Rousseau excerpts


Rousseau, The Social Contract (1763) (excerpt);  from  Second Discourse (On Inequality) (1755) (full text); "On Childhood" from Emile (1762),  (Hanover) Forced to Be Free! and Rousseau's Ideal Form of Government; Rousseau on The Lisbon Earthquake; Perry Excerpt: Enlightenment Political Thought


On Good and Evil:


I do not see how one can search for the source of moral evil anywhere but in man.... Moreover ... the majority of our physical misfortunes are also our work….

[T]he misfortunes nature imposes upon us are less cruel than those which we add to them....   (Rousseau's "Letter to Voltaire Regarding the Poem on the Lisbon Earthquake", August 18, 1756)


Man in the State of Nature: ‘the first promptings of humanity’


The family then may be called the first model of political societies: the ruler corresponds to the father, and the people to the children; and all, being born free and equal, alienate their liberty [ie accept restrictions] only for their own advantage. The whole difference is that, in the family, the love of the father for his children repays him for the care he takes of them, while, in the State, the pleasure of commanding takes the place of the love which the chief cannot have for the peoples under him. (The Social Contract)


Men, from the mere fact that, while they are living in their primitive independence, they have no mutual relations stable enough to constitute either the state of peace or the state of war, cannot be naturally enemies. (The Social Contract)


The Origin of Evil: the Right to Property:


In the original state of nature there was little difference between individuals, but this natural equality ended when private property emerged, with disastrous results: insatiable ambition, jealousy, rivalry. Force and guile swept away the natural man’s goodness and pity. Rousseau believed that civil society had been invented to protect property. (Perry)


Natural, instinctive, feeling man was morally superior to thinking man of modern society. Because of his recognition and glorification of emotion’s primitive power, (Perry)


On Human Responsibility


Force is a physical power, and I fail to see what moral effect it can have. To yield to force is an act of necessity, not of will. . . . [Force] does not create right, and we are obliged to obey only legitimate powers. . . it is an empty and contradictory convention that sets up, on the one side, absolute authority, and, on the other, unlimited obedience. (Rousseau, The Social Contract (1762))


The Social Contract:

To find a form of association which would defend and protect with the whole common force the person and goods of each associate, and in which each, while uniting himself with all, may still obey himself alone and remain as free as before. (The Social Contract

The General Will


The clauses of the contract . . . may be reduced to one--the total alienation of each associate, together with all his rights, to the whole community; for, in the first place, as each gives himself absolutely, the conditions are the same for all; and, this being so, no one has any interest in making them burdensome to others. . . (The Social Contract
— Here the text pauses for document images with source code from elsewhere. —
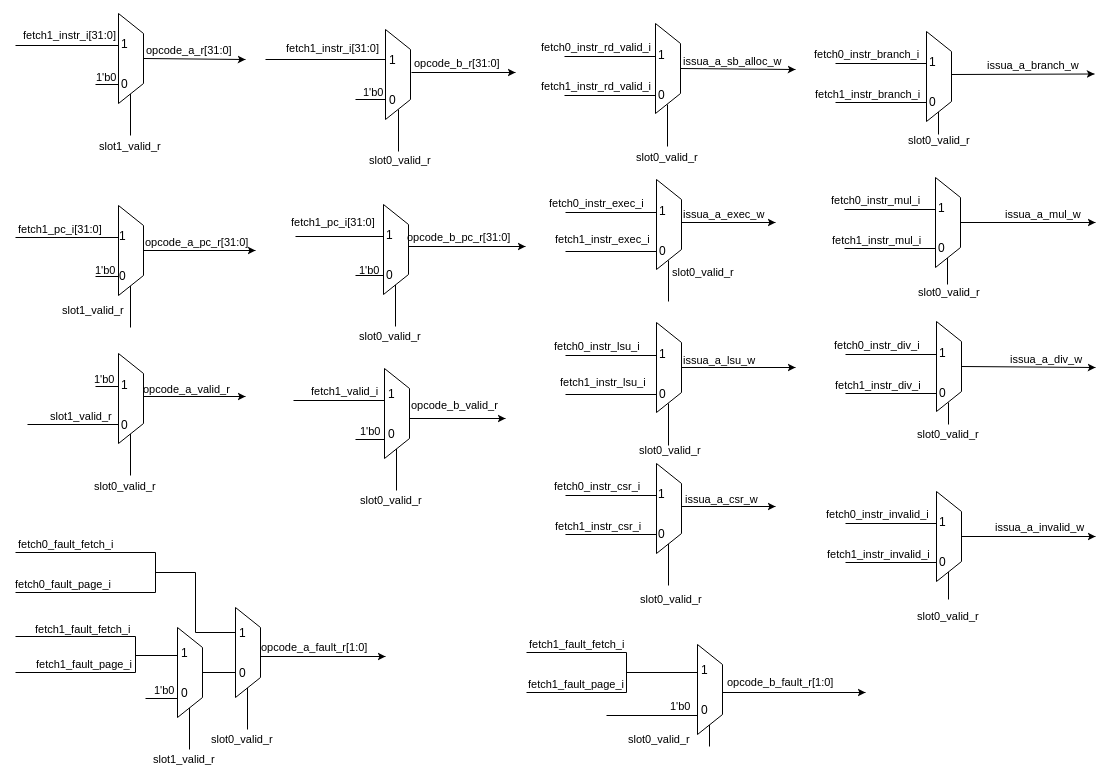
<!DOCTYPE html>
<html lang="en">
<head>
<meta charset="utf-8">
<title>Issue slot multiplexers</title>
<style>
:root { --paper: #fff; --ink: #000; }
* { box-sizing: border-box; margin: 0; padding: 0; }
html, body { width: 1116px; height: 781px; overflow: hidden; background: var(--paper); }
.diagram {
  position: relative; width: 1116px; height: 781px; overflow: hidden;
  color: var(--ink); font: 11px/14px "Liberation Sans", Arial, sans-serif;
}
.wiring { position: absolute; inset: 0; fill: none; stroke: var(--ink); stroke-width: 1; }
.wiring .mux { fill: var(--paper); }
.signal {
  position: absolute; white-space: nowrap;
  left: calc(var(--x) * 1px); top: calc(var(--y) * 1px - 7px);
}
.ports {
  position: absolute; display: flex; flex-direction: column; gap: 26px;
  left: calc(var(--x) * 1px + 3px); top: calc(var(--y) * 1px + 24px); font-size: 12px;
}
</style>
</head>
<body>
<main class="diagram">
<svg class="wiring" width="1116" height="781" viewBox="0 0 1116 781" aria-hidden="true">
  <defs>
    <polygon id="mux" points="0,0 25,20 25,70 0,90"/>
    <marker id="arrow" markerUnits="userSpaceOnUse" markerWidth="10" markerHeight="10" refX="8" refY="5" orient="auto">
      <path d="M0 1L8 5L0 9L2 5Z" fill="#000" stroke="none"/>
    </marker>
  </defs>
  <g transform="translate(.5 .5)">
    <g class="inputs">
      <path d="M15 45H118M95 84H118"/>
      <path d="M265 59H386M355 99H386"/>
      <path d="M564 56H655M564 95H655"/>
      <path d="M835 63H926M835 102H926"/>
      <path d="M15 237H118M95 276H118"/>
      <path d="M295 236H383M355 275H383"/>
      <path d="M565 212H656M565 251H656"/>
      <path d="M844 209H935M844 248H935"/>
      <path d="M95 386H118M27 424H118"/>
      <path d="M293 400H384M355 439H384"/>
      <path d="M565 355H656M565 394H656"/>
      <path d="M845 354H936M845 393H936"/>
      <path d="M565 495H656M565 534H656"/>
      <path d="M845 523H936M845 562H936"/>
    </g>
    <g class="fault-buses">
      <path d="M15 552H155V592H15M155 572H195V632H235"/>
      <path d="M15 636H135V672H15M135 655H177M145 698H177M202 672H235"/>
      <path d="M526 652H626V692H526M626 672H697M606 715H697"/>
    </g>
    <path class="selects" d="M130 93V135M398 109V151M667 104V146M938 111V134M130 285V327M395 284V326M668 260V301M947 257V284M130 433V475M396 448V490M668 403V445M948 402V424M668 543V585M948 571V599M189 707V749M247 687V729M709 724V746"/>
    <g class="outputs" marker-end="url(#arrow)">
      <path d="M143 58L245 59"/>
      <path d="M411 72H515"/>
      <path d="M680 68L795 69"/>
      <path d="M951 74L1094 73.5"/>
      <path d="M143 250H255"/>
      <path d="M408 246H525"/>
      <path d="M681 222H775"/>
      <path d="M960 222H1095"/>
      <path d="M143 396H245"/>
      <path d="M409 418H505"/>
      <path d="M681 367H795"/>
      <path d="M961 366L1095 367"/>
      <path d="M681 506H775"/>
      <path d="M961 536H1095"/>
      <path d="M260 656H385"/>
      <path d="M722 692H865"/>
    </g>
    <g class="mux">
      <use href="#mux" x="118" y="13"/>
      <use href="#mux" x="385" y="29"/>
      <use href="#mux" x="655" y="23"/>
      <use href="#mux" x="926" y="31"/>
      <use href="#mux" x="118" y="205"/>
      <use href="#mux" x="383" y="204"/>
      <use href="#mux" x="656" y="179"/>
      <use href="#mux" x="935" y="177"/>
      <use href="#mux" x="118" y="353"/>
      <use href="#mux" x="384" y="368"/>
      <use href="#mux" x="656" y="322"/>
      <use href="#mux" x="936" y="321"/>
      <use href="#mux" x="656" y="463"/>
      <use href="#mux" x="936" y="491"/>
      <use href="#mux" x="177" y="627"/>
      <use href="#mux" x="235" y="607"/>
      <use href="#mux" x="697" y="644"/>
    </g>
  </g>
</svg>

<section aria-label="Opcode A">
  <span class="signal" style="--x:23;--y:35">fetch1_instr_i[31:0]</span>
  <span class="signal" style="--x:96;--y:77">1'b0</span>
  <p class="ports" style="--x:118;--y:13"><span>1</span><span>0</span></p>
  <span class="signal" style="--x:146;--y:50">opcode_a_r[31:0]</span>
  <span class="signal" style="--x:99;--y:146">slot1_valid_r</span>

  <span class="signal" style="--x:18;--y:229">fetch1_pc_i[31:0]</span>
  <span class="signal" style="--x:95;--y:270">1'b0</span>
  <p class="ports" style="--x:116;--y:205"><span>1</span><span>0</span></p>
  <span class="signal" style="--x:145;--y:242">opcode_a_pc_r[31:0]</span>
  <span class="signal" style="--x:62;--y:310">slot1_valid_r</span>

  <span class="signal" style="--x:94;--y:379">1'b0</span>
  <span class="signal" style="--x:50;--y:416">slot1_valid_r</span>
  <p class="ports" style="--x:118;--y:354"><span>1</span><span>0</span></p>
  <span class="signal" style="--x:143;--y:389">opcode_a_valid_r</span>
  <span class="signal" style="--x:94;--y:486">slot0_valid_r</span>
</section>

<section aria-label="Opcode B">
  <span class="signal" style="--x:286;--y:48">fetch1_instr_i[31:0]</span>
  <span class="signal" style="--x:363;--y:92">1'b0</span>
  <p class="ports" style="--x:386;--y:29"><span>1</span><span>0</span></p>
  <span class="signal" style="--x:414;--y:63">opcode_b_r[31:0]</span>
  <span class="signal" style="--x:369;--y:160">slot0_valid_r</span>

  <span class="signal" style="--x:291;--y:222">fetch1_pc_i[31:0]</span>
  <span class="signal" style="--x:359;--y:270">1'b0</span>
  <p class="ports" style="--x:383;--y:204"><span>1</span><span>0</span></p>
  <span class="signal" style="--x:407;--y:237">opcode_b_pc_r[31:0]</span>
  <span class="signal" style="--x:359;--y:336">slot0_valid_r</span>

  <span class="signal" style="--x:311;--y:391">fetch1_valid_i</span>
  <span class="signal" style="--x:360;--y:431">1'b0</span>
  <p class="ports" style="--x:385;--y:363"><span>1</span><span>0</span></p>
  <span class="signal" style="--x:411;--y:405">opcode_b_valid_r</span>
  <span class="signal" style="--x:360;--y:500">slot0_valid_r</span>
</section>

<section aria-label="Issue A, scoreboard and execution">
  <span class="signal" style="--x:541;--y:47">fetch0_instr_rd_valid_i</span>
  <span class="signal" style="--x:541;--y:86">fetch1_instr_rd_valid_i</span>
  <p class="ports" style="--x:655;--y:24"><span>1</span><span>0</span></p>
  <span class="signal" style="--x:683;--y:61">issua_a_sb_alloc_w</span>
  <span class="signal" style="--x:636;--y:157">slot0_valid_r</span>

  <span class="signal" style="--x:549;--y:203">fetch0_instr_exec_i</span>
  <span class="signal" style="--x:555;--y:239">fetch1_instr_exec_i</span>
  <p class="ports" style="--x:656;--y:180"><span>1</span><span>0</span></p>
  <span class="signal" style="--x:683;--y:214">issua_a_exec_w</span>
  <span class="signal" style="--x:672;--y:272">slot0_valid_r</span>

  <span class="signal" style="--x:554;--y:346">fetch0_instr_lsu_i</span>
  <span class="signal" style="--x:560;--y:382">fetch1_instr_lsu_i</span>
  <p class="ports" style="--x:656;--y:323"><span>1</span><span>0</span></p>
  <span class="signal" style="--x:683;--y:360">issua_a_lsu_w</span>
  <span class="signal" style="--x:639;--y:450">slot0_valid_r</span>

  <span class="signal" style="--x:554;--y:486">fetch0_instr_csr_i</span>
  <span class="signal" style="--x:555;--y:526">fetch1_instr_csr_i</span>
  <p class="ports" style="--x:655;--y:463"><span>1</span><span>0</span></p>
  <span class="signal" style="--x:685;--y:499">issua_a_csr_w</span>
  <span class="signal" style="--x:640;--y:599">slot0_valid_r</span>
</section>

<section aria-label="Issue A, branch and arithmetic">
  <span class="signal" style="--x:814;--y:54">fetch0_instr_branch_i</span>
  <span class="signal" style="--x:815;--y:94">fetch1_instr_branch_i</span>
  <p class="ports" style="--x:926;--y:31"><span>1</span><span>0</span></p>
  <span class="signal" style="--x:987;--y:65">issua_a_branch_w</span>
  <span class="signal" style="--x:908;--y:140">slot0_valid_r</span>

  <span class="signal" style="--x:831;--y:200">fetch0_instr_mul_i</span>
  <span class="signal" style="--x:832;--y:240">fetch1_instr_mul_i</span>
  <p class="ports" style="--x:935;--y:177"><span>1</span><span>0</span></p>
  <span class="signal" style="--x:1005;--y:214">issua_a_mul_w</span>
  <span class="signal" style="--x:918;--y:292">slot0_valid_r</span>

  <span class="signal" style="--x:834;--y:345">fetch0_instr_div_i</span>
  <span class="signal" style="--x:835;--y:385">fetch1_instr_div_i</span>
  <p class="ports" style="--x:936;--y:322"><span>1</span><span>0</span></p>
  <span class="signal" style="--x:1010;--y:359">issua_a_div_w</span>
  <span class="signal" style="--x:917;--y:434">slot0_valid_r</span>

  <span class="signal" style="--x:826;--y:514">fetch0_instr_invalid_i</span>
  <span class="signal" style="--x:827;--y:554">fetch1_instr_invalid_i</span>
  <p class="ports" style="--x:936;--y:491"><span>1</span><span>0</span></p>
  <span class="signal" style="--x:995;--y:527">issua_a_invalid_w</span>
  <span class="signal" style="--x:917;--y:616">slot0_valid_r</span>
</section>

<section aria-label="Opcode A fault">
  <span class="signal" style="--x:18;--y:544">fetch0_fault_fetch_i</span>
  <span class="signal" style="--x:15;--y:584">fetch0_fault_page_i</span>
  <span class="signal" style="--x:35;--y:629">fetch1_fault_fetch_i</span>
  <span class="signal" style="--x:36;--y:664">fetch1_fault_page_i</span>
  <span class="signal" style="--x:154;--y:690">1'b0</span>
  <p class="ports" style="--x:178;--y:622"><span>1</span><span>0</span></p>
  <span class="signal" style="--x:153;--y:759">slot1_valid_r</span>
  <p class="ports" style="--x:236;--y:602"><span>1</span><span>0</span></p>
  <span class="signal" style="--x:261;--y:647">opcode_a_fault_r[1:0]</span>
  <span class="signal" style="--x:211;--y:739">slot0_valid_r</span>
</section>

<section aria-label="Opcode B fault">
  <span class="signal" style="--x:529;--y:644">fetch1_fault_fetch_i</span>
  <span class="signal" style="--x:528;--y:684">fetch1_fault_page_i</span>
  <span class="signal" style="--x:670;--y:706">1'b0</span>
  <p class="ports" style="--x:698;--y:639"><span>1</span><span>0</span></p>
  <span class="signal" style="--x:727;--y:682">opcode_b_fault_r[1:0]</span>
  <span class="signal" style="--x:628;--y:739">slot0_valid_r</span>
</section>
</main>
</body>
</html>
Each of us puts his person and all his power in common under the supreme direction of the general will, and, in our corporate capacity, we receive each member as an indivisible part of the whole. (The Social Contract

The General Will resembles the Stoic conception of ‘right reason’, of thinking purged of self-interest and unworthy motives so that it accords with the natural law underlying the universe. For Rousseau, true freedom consists of obedience to laws that coincide with the general will, that serve the community’s common interests. (Perry)

At once, in place of the individual personality of each contracting party, this act of association creates a corporate and collective body, composed of as many members as the assembly contains voters, and receiving from this act its unity, its common identity, its life, and its will…. Those who are associated in it take collectively the name of people, and severally are called citizens, as sharing in the sovereign authority, and subjects, as being under the laws of the State. . . . (The Social Contract

By entering into the social compact, man gives up his natural liberty or unlimited right to everything which he is desirous of and can attain. In return for this, he gains social liberty, and an exclusive property in all those things of which he is possessed. (The Social Contract

To the end, therefore, that the social compact should not prove an empty form, it tacitly includes this engagement, which only can enforce the rest, viz. that whosoever refuses to pay obedience to the general will, shall be liable to be compelled to it by the force of the whole body. And this is in effect nothing more than that they may be compelled to be free... (The Social Contract

Man is born free; and everywhere he is in chains. (The Social Contract